[[ Material for this exercise open ]]

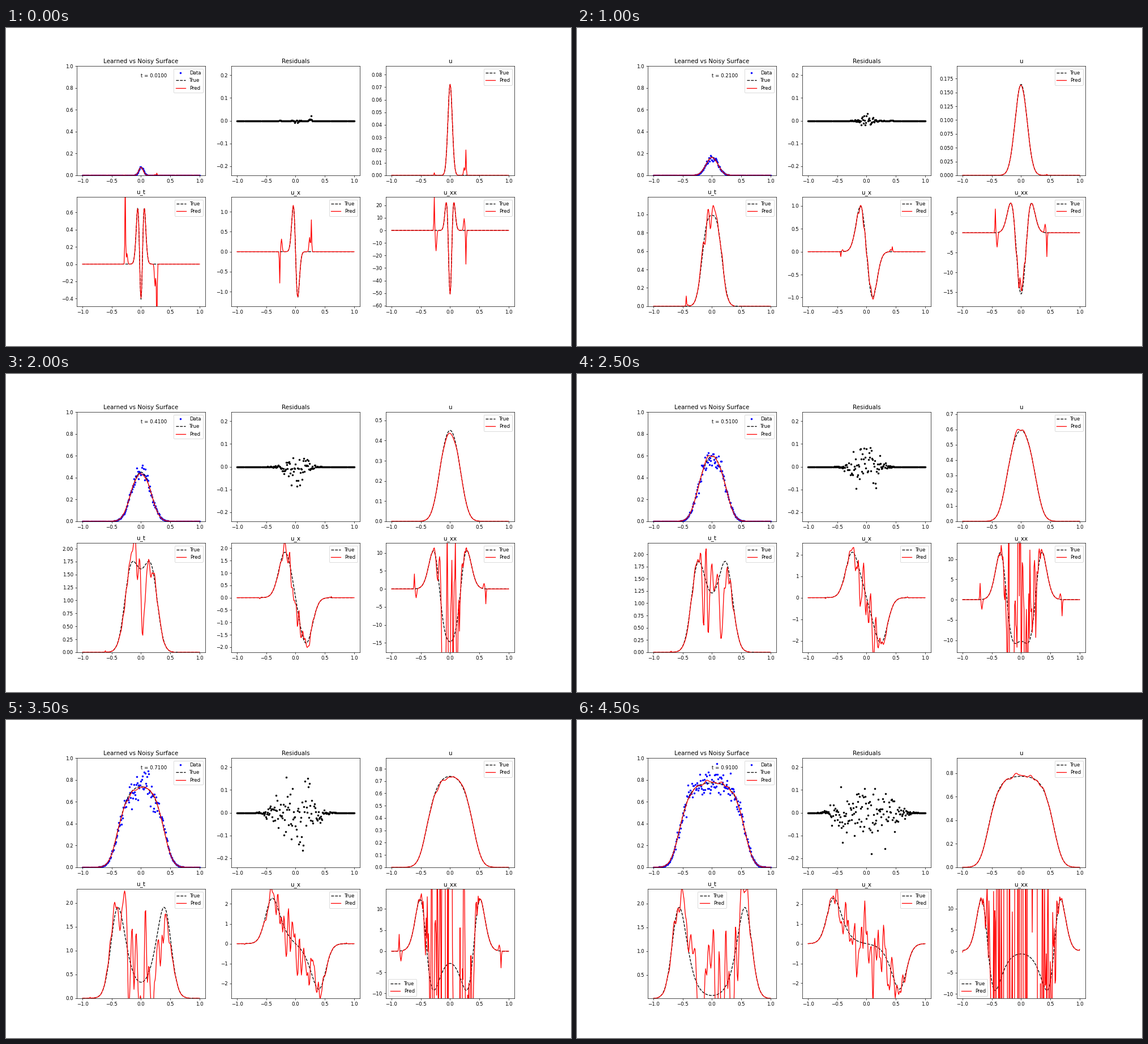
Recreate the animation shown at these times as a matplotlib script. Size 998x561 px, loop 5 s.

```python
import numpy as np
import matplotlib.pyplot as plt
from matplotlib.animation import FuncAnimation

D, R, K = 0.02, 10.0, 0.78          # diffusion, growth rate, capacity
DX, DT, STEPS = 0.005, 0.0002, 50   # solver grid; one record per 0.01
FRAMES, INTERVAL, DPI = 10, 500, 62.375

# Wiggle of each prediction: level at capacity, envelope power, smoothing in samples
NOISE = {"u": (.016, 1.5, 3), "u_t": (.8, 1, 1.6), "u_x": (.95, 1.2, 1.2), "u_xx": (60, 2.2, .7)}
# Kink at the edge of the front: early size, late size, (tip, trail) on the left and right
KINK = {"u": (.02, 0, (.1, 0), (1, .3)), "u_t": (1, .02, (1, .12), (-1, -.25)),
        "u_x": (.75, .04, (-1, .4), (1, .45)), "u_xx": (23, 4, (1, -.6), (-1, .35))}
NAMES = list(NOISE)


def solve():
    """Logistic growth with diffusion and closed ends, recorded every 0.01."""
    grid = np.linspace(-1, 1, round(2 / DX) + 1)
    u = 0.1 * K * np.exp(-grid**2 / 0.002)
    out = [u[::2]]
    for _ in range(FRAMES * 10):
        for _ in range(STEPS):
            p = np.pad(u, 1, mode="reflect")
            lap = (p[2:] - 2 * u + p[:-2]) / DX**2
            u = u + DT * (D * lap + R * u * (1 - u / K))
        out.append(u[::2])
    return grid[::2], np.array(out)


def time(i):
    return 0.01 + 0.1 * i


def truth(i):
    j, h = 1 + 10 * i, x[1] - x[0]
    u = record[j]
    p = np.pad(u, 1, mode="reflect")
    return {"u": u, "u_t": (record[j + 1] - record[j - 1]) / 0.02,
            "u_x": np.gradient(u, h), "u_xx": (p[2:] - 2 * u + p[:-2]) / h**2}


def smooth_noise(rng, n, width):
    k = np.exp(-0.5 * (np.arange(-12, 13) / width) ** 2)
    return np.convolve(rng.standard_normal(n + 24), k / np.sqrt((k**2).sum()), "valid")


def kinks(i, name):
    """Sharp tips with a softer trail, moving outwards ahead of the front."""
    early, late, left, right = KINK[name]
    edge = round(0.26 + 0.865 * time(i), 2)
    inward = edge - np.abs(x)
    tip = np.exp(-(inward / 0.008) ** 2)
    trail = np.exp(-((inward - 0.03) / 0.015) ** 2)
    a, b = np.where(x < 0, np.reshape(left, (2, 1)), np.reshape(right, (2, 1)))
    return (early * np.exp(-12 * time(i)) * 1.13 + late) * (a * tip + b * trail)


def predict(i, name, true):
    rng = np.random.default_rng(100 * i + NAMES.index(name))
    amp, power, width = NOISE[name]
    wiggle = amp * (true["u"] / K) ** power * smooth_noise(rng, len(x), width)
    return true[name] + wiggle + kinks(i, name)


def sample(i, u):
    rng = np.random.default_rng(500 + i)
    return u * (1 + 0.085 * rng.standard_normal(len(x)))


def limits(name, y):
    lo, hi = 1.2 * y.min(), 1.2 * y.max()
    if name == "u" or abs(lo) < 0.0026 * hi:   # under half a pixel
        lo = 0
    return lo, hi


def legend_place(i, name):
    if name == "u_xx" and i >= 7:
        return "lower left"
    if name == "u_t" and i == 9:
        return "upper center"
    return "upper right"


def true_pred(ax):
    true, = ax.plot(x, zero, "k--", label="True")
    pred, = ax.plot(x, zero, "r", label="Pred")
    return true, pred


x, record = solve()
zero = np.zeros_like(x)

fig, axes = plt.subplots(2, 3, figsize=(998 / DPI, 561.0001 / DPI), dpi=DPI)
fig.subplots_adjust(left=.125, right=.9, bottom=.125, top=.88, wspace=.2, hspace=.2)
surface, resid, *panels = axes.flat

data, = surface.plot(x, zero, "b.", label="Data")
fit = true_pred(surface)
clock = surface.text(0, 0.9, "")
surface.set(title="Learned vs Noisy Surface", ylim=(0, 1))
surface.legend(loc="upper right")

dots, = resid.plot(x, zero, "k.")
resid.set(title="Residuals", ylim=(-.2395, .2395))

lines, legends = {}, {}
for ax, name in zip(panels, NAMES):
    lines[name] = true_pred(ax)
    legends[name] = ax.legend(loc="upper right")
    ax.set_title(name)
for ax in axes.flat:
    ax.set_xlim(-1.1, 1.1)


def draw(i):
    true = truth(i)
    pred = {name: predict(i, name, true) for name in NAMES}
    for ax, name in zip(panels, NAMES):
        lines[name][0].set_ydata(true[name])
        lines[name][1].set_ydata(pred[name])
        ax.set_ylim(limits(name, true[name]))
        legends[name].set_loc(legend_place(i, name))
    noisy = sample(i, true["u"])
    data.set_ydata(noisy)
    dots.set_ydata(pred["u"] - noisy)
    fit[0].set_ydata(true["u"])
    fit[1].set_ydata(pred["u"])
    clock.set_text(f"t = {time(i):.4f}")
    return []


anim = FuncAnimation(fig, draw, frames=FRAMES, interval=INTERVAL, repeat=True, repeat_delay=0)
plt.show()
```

[[ Material for this exercise closed ]]
[[ Material for this exercise open ]]

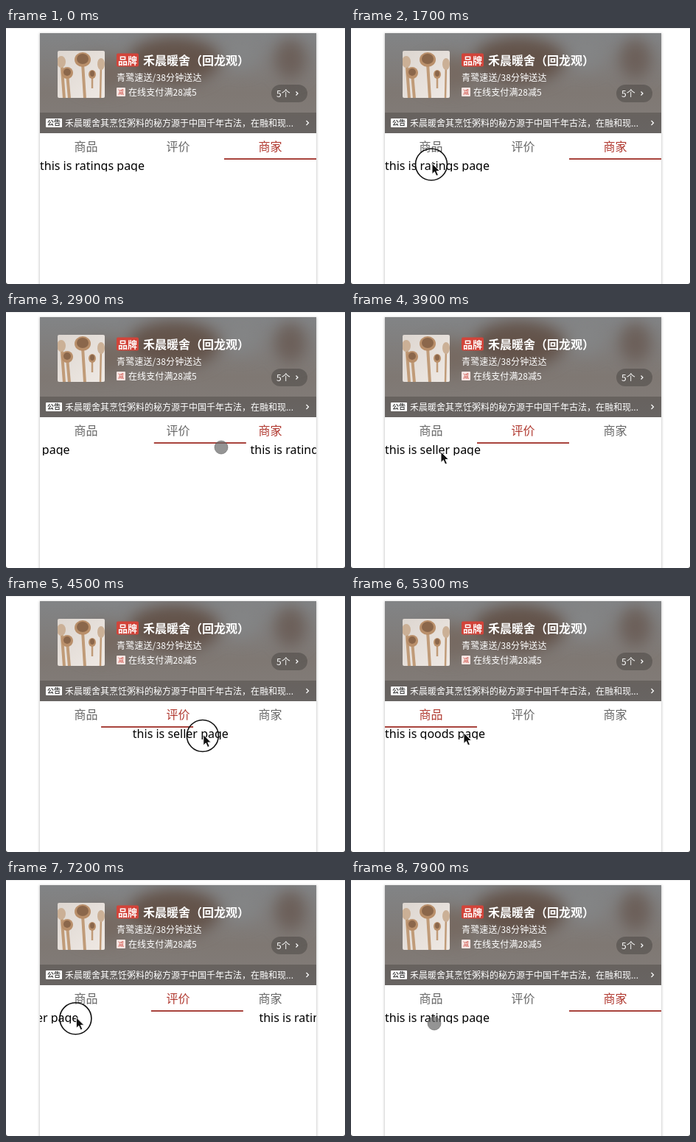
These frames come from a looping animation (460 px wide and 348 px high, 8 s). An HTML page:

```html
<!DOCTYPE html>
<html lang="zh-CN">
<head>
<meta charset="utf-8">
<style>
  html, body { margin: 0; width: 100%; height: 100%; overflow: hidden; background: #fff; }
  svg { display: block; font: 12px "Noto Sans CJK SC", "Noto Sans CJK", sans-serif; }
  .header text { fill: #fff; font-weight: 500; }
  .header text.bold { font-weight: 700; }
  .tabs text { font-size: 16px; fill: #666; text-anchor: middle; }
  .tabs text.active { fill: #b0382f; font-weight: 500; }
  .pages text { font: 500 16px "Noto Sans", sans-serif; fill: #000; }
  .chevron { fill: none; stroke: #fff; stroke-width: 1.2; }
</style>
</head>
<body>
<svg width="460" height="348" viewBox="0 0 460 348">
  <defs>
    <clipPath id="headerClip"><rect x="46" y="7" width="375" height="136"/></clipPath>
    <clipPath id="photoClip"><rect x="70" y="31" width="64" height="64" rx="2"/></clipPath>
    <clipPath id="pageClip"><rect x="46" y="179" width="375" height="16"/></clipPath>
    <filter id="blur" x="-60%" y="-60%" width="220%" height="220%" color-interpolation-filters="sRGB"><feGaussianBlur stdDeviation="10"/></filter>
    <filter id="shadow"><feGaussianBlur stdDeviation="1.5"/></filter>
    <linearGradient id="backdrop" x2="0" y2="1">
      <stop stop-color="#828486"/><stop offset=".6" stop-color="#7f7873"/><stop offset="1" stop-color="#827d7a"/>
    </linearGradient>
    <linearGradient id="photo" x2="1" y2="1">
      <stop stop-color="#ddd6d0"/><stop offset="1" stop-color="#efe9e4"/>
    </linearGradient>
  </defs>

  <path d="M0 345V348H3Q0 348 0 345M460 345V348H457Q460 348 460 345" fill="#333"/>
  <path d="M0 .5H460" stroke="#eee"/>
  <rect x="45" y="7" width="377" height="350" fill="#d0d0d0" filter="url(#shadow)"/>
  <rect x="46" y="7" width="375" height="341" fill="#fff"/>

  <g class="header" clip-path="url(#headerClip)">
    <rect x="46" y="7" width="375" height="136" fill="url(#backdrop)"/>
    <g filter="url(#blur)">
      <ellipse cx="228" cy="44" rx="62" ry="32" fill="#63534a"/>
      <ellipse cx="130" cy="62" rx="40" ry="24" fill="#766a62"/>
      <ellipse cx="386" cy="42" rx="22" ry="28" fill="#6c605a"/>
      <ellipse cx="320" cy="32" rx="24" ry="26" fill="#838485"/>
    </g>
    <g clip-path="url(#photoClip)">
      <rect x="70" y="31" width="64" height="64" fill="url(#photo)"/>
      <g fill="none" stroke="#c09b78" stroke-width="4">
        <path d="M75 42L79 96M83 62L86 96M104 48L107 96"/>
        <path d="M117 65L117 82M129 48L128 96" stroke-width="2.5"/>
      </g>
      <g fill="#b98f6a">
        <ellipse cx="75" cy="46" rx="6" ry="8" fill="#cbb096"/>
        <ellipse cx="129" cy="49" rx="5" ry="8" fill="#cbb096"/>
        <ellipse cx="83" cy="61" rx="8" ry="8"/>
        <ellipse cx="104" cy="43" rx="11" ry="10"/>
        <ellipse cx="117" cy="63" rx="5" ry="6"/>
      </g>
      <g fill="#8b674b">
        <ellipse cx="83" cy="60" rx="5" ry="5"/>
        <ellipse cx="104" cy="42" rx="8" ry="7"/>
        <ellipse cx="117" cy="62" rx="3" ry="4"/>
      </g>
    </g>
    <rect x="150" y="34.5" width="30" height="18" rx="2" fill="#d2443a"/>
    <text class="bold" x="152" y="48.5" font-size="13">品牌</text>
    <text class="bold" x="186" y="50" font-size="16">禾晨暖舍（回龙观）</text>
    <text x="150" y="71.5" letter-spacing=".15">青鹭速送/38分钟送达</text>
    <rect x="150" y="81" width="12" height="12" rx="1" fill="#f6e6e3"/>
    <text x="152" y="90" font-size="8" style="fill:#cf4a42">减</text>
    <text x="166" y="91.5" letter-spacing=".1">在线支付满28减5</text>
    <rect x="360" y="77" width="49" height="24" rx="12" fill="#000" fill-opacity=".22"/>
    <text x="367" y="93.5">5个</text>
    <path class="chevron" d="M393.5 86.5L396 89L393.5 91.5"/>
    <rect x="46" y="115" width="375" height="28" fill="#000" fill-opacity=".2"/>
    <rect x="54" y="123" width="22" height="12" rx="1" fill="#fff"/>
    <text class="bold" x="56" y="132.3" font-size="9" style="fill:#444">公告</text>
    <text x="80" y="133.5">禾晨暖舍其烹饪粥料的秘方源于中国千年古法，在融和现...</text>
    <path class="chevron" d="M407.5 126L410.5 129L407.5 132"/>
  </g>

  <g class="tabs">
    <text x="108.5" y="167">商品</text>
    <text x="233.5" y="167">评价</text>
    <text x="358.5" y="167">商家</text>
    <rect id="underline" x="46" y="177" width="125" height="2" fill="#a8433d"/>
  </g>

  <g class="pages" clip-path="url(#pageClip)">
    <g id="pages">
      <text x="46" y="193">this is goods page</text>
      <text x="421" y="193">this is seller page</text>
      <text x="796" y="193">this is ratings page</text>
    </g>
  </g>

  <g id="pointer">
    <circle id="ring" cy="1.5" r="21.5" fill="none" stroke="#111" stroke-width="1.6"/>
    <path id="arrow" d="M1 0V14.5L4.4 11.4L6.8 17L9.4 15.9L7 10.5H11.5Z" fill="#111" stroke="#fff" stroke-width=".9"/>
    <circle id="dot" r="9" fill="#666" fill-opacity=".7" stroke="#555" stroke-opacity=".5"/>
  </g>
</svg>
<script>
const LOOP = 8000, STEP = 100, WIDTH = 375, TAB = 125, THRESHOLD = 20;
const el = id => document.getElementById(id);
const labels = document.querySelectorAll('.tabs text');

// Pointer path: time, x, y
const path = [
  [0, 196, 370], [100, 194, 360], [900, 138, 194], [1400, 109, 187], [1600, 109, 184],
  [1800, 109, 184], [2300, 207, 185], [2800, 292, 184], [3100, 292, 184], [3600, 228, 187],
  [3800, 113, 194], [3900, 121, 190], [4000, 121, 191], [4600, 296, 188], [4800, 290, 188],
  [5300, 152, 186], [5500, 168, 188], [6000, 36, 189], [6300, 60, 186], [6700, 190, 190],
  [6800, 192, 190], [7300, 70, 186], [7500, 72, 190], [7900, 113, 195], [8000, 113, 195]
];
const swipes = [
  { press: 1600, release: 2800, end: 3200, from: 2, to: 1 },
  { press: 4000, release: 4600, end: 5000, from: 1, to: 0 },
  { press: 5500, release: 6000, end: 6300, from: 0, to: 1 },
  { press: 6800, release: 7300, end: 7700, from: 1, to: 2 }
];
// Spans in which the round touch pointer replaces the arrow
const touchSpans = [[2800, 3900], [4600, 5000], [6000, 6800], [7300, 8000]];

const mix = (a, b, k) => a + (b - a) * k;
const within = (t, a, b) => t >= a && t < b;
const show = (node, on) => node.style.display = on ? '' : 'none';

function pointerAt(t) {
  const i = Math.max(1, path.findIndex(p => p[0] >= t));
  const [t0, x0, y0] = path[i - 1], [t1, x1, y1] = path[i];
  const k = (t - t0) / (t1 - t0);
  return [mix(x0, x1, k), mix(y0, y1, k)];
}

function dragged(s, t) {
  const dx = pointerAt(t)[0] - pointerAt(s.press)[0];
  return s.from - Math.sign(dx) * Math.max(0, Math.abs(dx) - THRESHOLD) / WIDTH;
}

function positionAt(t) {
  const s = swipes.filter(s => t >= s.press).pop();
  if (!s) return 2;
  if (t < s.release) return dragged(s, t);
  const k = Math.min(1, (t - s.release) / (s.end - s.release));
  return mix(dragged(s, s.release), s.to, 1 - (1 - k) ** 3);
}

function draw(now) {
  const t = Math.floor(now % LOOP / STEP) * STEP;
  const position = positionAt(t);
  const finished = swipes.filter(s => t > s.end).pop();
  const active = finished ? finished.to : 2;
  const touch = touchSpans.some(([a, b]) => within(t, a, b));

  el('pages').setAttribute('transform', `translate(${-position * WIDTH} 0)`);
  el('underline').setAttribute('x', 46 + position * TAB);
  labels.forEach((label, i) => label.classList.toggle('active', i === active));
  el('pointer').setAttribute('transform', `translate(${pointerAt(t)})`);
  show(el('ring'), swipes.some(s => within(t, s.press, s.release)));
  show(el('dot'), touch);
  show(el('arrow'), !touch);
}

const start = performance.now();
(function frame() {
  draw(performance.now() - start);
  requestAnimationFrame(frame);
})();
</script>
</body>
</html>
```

[[ Material for this exercise closed ]]

#### What is expected:
When a line in the data holds the word "ellipse", show that line.

#### Solved exercise:
      <ellipse cx="228" cy="44" rx="62" ry="32" fill="#63534a"/>
      <ellipse cx="130" cy="62" rx="40" ry="24" fill="#766a62"/>
      <ellipse cx="386" cy="42" rx="22" ry="28" fill="#6c605a"/>
      <ellipse cx="320" cy="32" rx="24" ry="26" fill="#838485"/>
        <ellipse cx="75" cy="46" rx="6" ry="8" fill="#cbb096"/>
        <ellipse cx="129" cy="49" rx="5" ry="8" fill="#cbb096"/>
        <ellipse cx="83" cy="61" rx="8" ry="8"/>
        <ellipse cx="104" cy="43" rx="11" ry="10"/>
        <ellipse cx="117" cy="63" rx="5" ry="6"/>
        <ellipse cx="83" cy="60" rx="5" ry="5"/>
        <ellipse cx="104" cy="42" rx="8" ry="7"/>
        <ellipse cx="117" cy="62" rx="3" ry="4"/>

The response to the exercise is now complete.